'A compelling volume that powerfully challenges the Western canon of Memory Studies to define a new age of cultural memory in the East.' - Andrew Hoskins, Editor-in-Chief, Memory Studies
In the last decades of the twentieth century, the humanities and social sciences in Western Europe and North America experienced a 'memory boom' that gave rise to new research agendas and provoked interdisciplinary exchange. Less known are the ways in which academic practices of Memory Studies have been applied, adapted, and transformed in the countries of East-Central Europe and the former Soviet Union. Proceeding from a clear-eyed interrogation of the 'memory boom' paradigm itself - and its theoretical portability into a new cultural context - this volume collects new and varied perspectives on the challenges of post-catastrophic memory, offering a novel approach to a paradigm that has become canonical and crystallized.
About the Author
Uilleam Blacker is Research Associate on the 'Memory at War' project in the Department of Slavonic Studies at the University of Cambridge, UK. He is the co-author of Remembering Katyn (2012).
Alexander Etkind is Professor of the European University at Florence, Italy. He directed the international project 'Memory at War' (2010-2013). He is the author of Eros of the Impossible (1996); Internal Colonization: Russia's Imperial Experience (2011); Warped Mourning: Stories of the Undead in the Land of the Unburied (2013); and co-author of Remembering Katyn (2012).
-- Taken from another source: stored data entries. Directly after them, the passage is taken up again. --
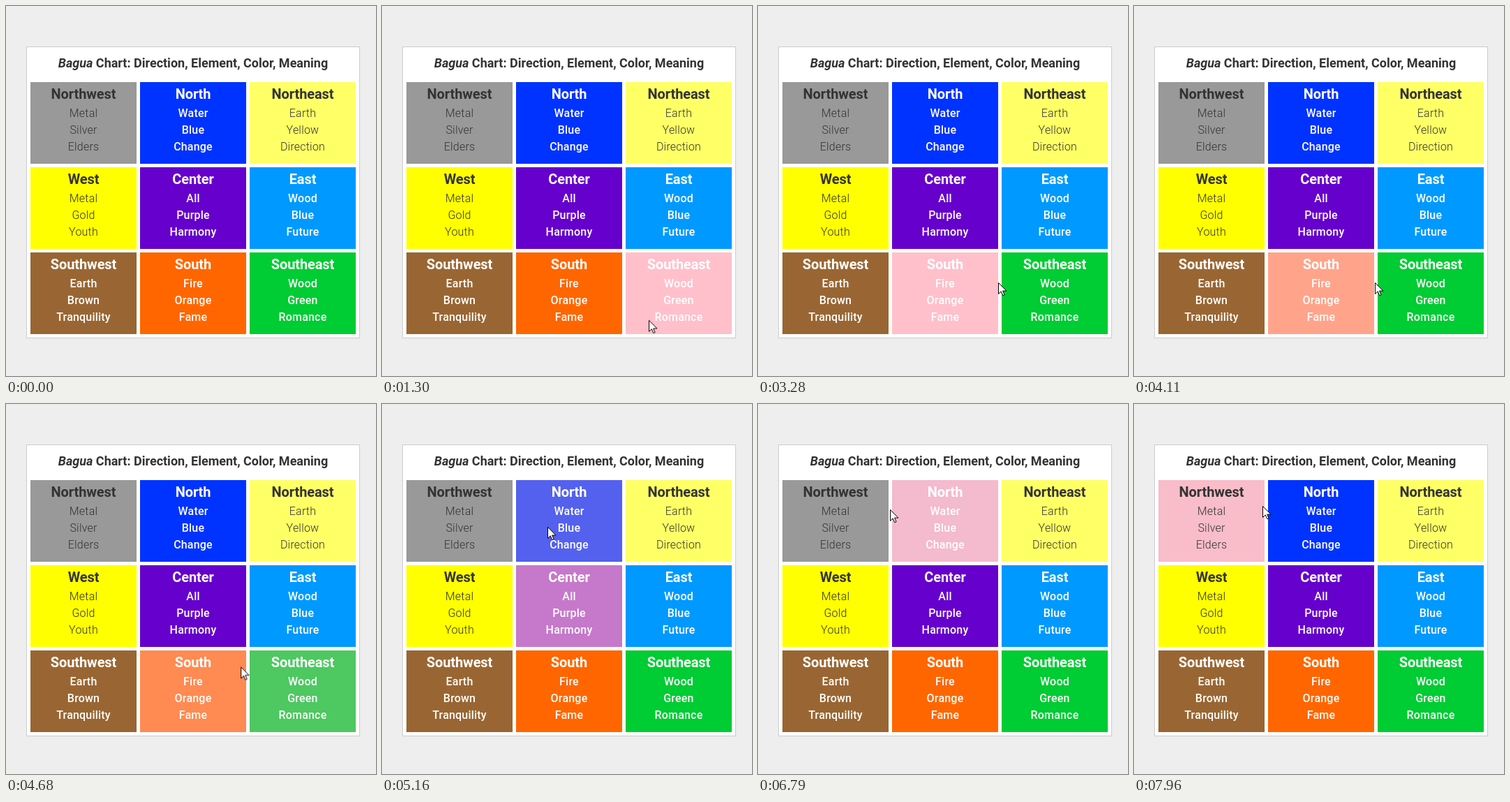
Animation of 530 by 530 pixels, one loop 8 s. Source, as an HTML page:

```html
<!DOCTYPE html>
<html lang="en">
<head>
<meta charset="utf-8">
<title>Bagua Chart</title>
<style>
  html, body { margin: 0; width: 100%; height: 100%; overflow: hidden; background: #eee; }
  body { position: relative; font: 16px/24px Roboto, sans-serif; color: #333; text-align: center; }
  #chart {
    position: absolute; left: 29px; top: 58px; width: 478px; height: 418px;
    box-sizing: border-box; border: 1px solid #ccc; background: #fff;
  }
  h1 {
    position: absolute; left: 0; right: 0; top: 11px; margin: 0;
    font: bold 18px/24px Roboto, sans-serif; white-space: nowrap;
  }
  #grid {
    position: absolute; left: 5px; top: 50px; display: grid; gap: 5px;
    grid-template: repeat(3, 117px) / repeat(3, 152px);
  }
  .cell { padding-top: 5px; box-sizing: border-box; letter-spacing: .2px; }
  .cell.light { color: #fff; }
  .cell.light div { font-weight: 500; }
  .cell:not(.light) div { font-weight: 300; }
  h2 { margin: 0 0 4px; font: bold 20px/24px Roboto, sans-serif; letter-spacing: -.1px; }
  #cursor { position: absolute; left: 0; top: 0; width: 13px; height: 20px; overflow: visible; }
</style>
</head>
<body>
<div id="chart">
  <h1><i>Bagua</i> Chart: Direction, Element, Color, Meaning</h1>
  <div id="grid"></div>
</div>
<svg id="cursor" viewBox="0 0 13 20">
  <path d="M.5.5v16l3.7-3.6 2.6 5.8 2.3-1-2.5-5.6h5.3z" fill="#fff" stroke="#000"/>
</svg>
<script>
const LOOP = 8000, FADE = 200, STEP = 2, PINK = '#ffc0cb';
const timing = { duration: LOOP, iterations: Infinity };

const cells = [
  ['Northwest', 'Metal Silver Elders', '#999'],
  ['North', 'Water Blue Change', '#03f', 'light'],
  ['Northeast', 'Earth Yellow Direction', '#ff6'],
  ['West', 'Metal Gold Youth', '#ff0'],
  ['Center', 'All Purple Harmony', '#60c', 'light'],
  ['East', 'Wood Blue Future', '#09f', 'light'],
  ['Southwest', 'Earth Brown Tranquility', '#963', 'light'],
  ['South', 'Fire Orange Fame', '#f60', 'light'],
  ['Southeast', 'Wood Green Romance', '#0c3', 'light'],
];

// The pointer rests at a stop, then glides evenly to the next one.
const stop = (x, y, from, until = from) => ({ x, y, from, until });
// Nudge one pixel from the gap onto the cell at its left, and back.
const brush = (from, until) => [
  stop(345, 396, from - 10), stop(344, 396, from, until), stop(345, 396, until + 10),
];
const stops = [
  stop(404, 501, 130), stop(404, 412, 430, 730), stop(393, 463, 1000, 1200),
  stop(344, 404, 1650), stop(338, 402, 1780), stop(344, 401, 1908),
  stop(349, 400, 2015), stop(353, 400, 2040, 2150), stop(345, 396, 2500),
  ...brush(2830, 3290), ...brush(3720, 4046),
  stop(345, 396, 4240), stop(350, 397, 4290, 4530),
  stop(344, 390, 4600), stop(320, 348, 4850), stop(258, 228, 5092),
  stop(237, 176, 5160), stop(224, 79, 5760, 6130), stop(215, 130, 6300),
  stop(195, 151, 6770), stop(189, 151, 6790), stop(187, 149, 6910),
  stop(184, 146, 7110, 7260), stop(188, 146, 7280, 7770), stop(184, 146, 7785, LOOP),
];

function pointerAt(time) {
  const next = stops.findIndex(s => s.until >= time);
  const b = stops[next], a = stops[next - 1];
  if (!a || time >= b.from) return b;
  const k = (time - a.until) / (b.from - a.until);
  return { x: a.x + (b.x - a.x) * k, y: a.y + (b.y - a.y) * k };
}

function isOver(index, { x, y }) {
  const dx = x - 35 - (index % 3) * 157, dy = y - 109 - Math.floor(index / 3) * 122;
  return dx >= 0 && dx <= 152 && dy >= 0 && dy <= 117;
}

// Every time the pointer enters or leaves a cell starts a fade.
function fadeFrames(index, color) {
  const frames = [{ offset: 0, backgroundColor: color }];
  const add = (time, backgroundColor) => {
    if (time <= LOOP) frames.push({ offset: time / LOOP, backgroundColor });
  };
  let over = false, current = color;
  for (let time = 0; time < LOOP; time += STEP) {
    if (isOver(index, pointerAt(time)) === over) continue;
    over = !over;
    add(time, current);
    current = over ? PINK : color;
    add(time + FADE, current);
  }
  add(LOOP, current);
  return frames;
}

const grid = document.getElementById('grid');
const animations = cells.map(([name, lines, color, tone = ''], index) => {
  const cell = document.createElement('div');
  cell.className = `cell ${tone}`;
  cell.innerHTML = `<h2>${name}</h2>` + lines.split(' ').map(line => `<div>${line}</div>`).join('');
  grid.append(cell);
  return cell.animate(fadeFrames(index, color), timing);
});

const cursor = document.getElementById('cursor');
const shown = stops[0].from / LOOP;
const pose = ({ x, y }, time) => ({ offset: time / LOOP, transform: `translate(${x}px, ${y}px)` });
animations.push(
  cursor.animate([
    pose(stops[0], 0), ...stops.flatMap(s => [pose(s, s.from), pose(s, s.until)]),
  ], timing),
  cursor.animate([
    { offset: 0, opacity: 0 }, { offset: shown, opacity: 0 },
    { offset: shown, opacity: 1 }, { offset: 1, opacity: 1 },
  ], timing),
);

const origin = document.timeline.currentTime ?? 0;
for (const animation of animations) animation.startTime = origin;
</script>
</body>
</html>
```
Julie Fedor is Research Associate on the 'Memory at War' project in the Department of Slavonic Studies at the University of Cambridge, UK. She is the author of Russia and the Cult of State Security (2011); co-author of Remembering Katyn (2012); and co-editor of Memory, Conflict and New Media: Web Wars in Post-Socialist States (2013).
Table of Contents
Introduction; Uilleam Blacker and Alexander Etkind
PART I: DIVIDED MEMORY
1. Europe's Divided Memory; Aleida Assmann
2. Human Rights and European Remembrance; Jay Winter
3. European Memory: Between Jewish and Cosmopolitan; Natan Sznaider
PART II: POST-COLONIAL, POST-SOCIALIST
4. Between Paris and Warsaw: Multidirectional Memory, Ethics and Historical Responsibility; Michael Rothberg
5. Theory as Memory Practice: The Divided Discourse on Poland's Postcoloniality; Dirk Uffelmann
6. Occupation vs Colonization: Post-Soviet Latvia and the Provincialization of Europe; Kevin M. F. Platt
PART III: MOURNING MATTERS
7. Murder in the Cemetery: Memorial Clashes over the Victims of the Soviet-Polish Wars; Andrzej Nowak
8. Living among the Ghosts of Others: Urban Postmemory in Eastern Europe; Uilleam Blacker
9. Towards Cosmopolitan Mourning: Belarusian Literature between History and Politics; Simon Lewis
PART IV: MEMORY WARS IN THE TWENTY-FIRST CENTURY
10. Why Digital Memory Studies Should Not Overlook Eastern Europe's Memory Wars; Ellen Rutten
11. Memory Wars in Post-Soviet Ukraine (1991-2010); Andriy Portnov
12. The Struggle for History: The Past as a Limited Resource; Ilya Kalinin